■ Material for the task:
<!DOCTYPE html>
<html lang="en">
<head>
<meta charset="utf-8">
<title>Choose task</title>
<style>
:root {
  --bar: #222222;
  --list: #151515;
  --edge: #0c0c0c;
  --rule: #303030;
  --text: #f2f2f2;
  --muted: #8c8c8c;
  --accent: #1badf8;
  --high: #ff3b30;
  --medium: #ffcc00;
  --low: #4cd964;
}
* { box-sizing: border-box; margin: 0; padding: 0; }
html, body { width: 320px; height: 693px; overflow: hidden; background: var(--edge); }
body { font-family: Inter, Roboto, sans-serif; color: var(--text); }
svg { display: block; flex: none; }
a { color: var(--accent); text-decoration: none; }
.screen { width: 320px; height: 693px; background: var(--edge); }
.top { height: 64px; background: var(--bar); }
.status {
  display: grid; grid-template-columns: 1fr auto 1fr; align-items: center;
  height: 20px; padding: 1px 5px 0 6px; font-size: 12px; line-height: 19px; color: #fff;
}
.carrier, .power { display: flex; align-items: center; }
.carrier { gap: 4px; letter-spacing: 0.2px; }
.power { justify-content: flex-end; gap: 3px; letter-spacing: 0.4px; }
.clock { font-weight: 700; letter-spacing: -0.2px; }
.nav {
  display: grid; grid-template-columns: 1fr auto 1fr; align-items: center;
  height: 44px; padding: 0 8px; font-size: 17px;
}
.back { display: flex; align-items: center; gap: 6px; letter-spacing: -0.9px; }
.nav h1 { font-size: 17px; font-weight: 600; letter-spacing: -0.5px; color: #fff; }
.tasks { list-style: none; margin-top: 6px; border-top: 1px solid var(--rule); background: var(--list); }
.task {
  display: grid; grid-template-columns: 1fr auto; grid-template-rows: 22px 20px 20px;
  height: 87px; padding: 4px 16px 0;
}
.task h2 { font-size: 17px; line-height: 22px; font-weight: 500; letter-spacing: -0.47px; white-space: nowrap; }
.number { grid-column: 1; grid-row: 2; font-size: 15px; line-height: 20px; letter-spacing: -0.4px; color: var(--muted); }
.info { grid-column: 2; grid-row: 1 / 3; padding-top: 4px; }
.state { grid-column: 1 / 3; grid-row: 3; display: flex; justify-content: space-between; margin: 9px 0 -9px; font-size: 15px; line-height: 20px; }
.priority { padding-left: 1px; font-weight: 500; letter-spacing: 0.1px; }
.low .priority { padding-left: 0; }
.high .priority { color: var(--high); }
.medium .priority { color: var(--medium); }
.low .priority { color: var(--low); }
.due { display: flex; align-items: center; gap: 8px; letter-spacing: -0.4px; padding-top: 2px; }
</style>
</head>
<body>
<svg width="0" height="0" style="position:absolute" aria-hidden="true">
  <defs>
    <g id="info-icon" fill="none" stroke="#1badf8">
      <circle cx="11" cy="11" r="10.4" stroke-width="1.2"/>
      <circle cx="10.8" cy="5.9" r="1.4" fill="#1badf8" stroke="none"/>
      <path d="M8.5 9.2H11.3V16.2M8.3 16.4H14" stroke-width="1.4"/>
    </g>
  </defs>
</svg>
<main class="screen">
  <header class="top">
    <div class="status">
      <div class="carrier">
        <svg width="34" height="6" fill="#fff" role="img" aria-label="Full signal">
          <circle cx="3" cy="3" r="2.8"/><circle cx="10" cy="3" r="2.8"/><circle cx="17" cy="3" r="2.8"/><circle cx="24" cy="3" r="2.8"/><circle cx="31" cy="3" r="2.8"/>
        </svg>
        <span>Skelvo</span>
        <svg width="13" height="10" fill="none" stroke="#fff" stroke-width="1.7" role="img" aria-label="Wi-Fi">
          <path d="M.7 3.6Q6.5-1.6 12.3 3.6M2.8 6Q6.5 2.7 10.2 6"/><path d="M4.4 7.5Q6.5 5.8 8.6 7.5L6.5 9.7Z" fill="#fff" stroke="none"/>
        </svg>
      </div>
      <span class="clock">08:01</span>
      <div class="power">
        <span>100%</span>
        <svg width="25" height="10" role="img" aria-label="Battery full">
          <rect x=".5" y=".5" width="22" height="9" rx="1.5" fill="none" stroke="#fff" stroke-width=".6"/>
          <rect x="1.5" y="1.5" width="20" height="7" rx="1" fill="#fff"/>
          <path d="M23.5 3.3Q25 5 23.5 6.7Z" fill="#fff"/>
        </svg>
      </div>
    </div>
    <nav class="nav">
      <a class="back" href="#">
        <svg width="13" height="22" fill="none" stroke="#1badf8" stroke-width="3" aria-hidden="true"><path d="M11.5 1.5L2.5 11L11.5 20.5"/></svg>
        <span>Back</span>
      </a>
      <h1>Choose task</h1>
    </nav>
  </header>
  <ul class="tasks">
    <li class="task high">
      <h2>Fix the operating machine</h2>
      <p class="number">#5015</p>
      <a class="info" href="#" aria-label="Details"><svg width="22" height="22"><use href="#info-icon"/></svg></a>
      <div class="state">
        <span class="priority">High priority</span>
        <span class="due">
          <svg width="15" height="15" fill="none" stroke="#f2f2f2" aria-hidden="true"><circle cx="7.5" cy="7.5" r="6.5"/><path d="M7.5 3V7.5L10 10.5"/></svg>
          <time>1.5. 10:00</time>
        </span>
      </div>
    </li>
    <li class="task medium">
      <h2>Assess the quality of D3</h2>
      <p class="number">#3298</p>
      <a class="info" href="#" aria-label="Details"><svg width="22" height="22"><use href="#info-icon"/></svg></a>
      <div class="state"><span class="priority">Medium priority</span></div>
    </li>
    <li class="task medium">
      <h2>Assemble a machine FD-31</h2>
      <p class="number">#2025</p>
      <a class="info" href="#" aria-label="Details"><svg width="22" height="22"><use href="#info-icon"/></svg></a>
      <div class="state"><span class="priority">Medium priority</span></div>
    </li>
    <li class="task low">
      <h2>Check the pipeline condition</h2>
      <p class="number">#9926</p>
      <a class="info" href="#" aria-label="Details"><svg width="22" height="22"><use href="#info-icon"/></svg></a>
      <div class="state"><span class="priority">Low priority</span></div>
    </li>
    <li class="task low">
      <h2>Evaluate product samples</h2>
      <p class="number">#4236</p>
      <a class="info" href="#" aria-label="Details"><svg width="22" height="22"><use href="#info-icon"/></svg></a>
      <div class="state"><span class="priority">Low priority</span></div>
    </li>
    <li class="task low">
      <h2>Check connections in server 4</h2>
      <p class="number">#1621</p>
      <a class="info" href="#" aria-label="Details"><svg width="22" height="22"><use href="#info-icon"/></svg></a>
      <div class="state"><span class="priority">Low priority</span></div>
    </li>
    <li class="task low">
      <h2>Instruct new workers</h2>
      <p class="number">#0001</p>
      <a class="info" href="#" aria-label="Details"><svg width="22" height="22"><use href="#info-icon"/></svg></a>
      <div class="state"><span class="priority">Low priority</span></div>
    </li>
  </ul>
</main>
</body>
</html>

■ Task: Where the string "flex" appears in a line of the material above, count that line, and say only how many there are.

■ Written reply: 6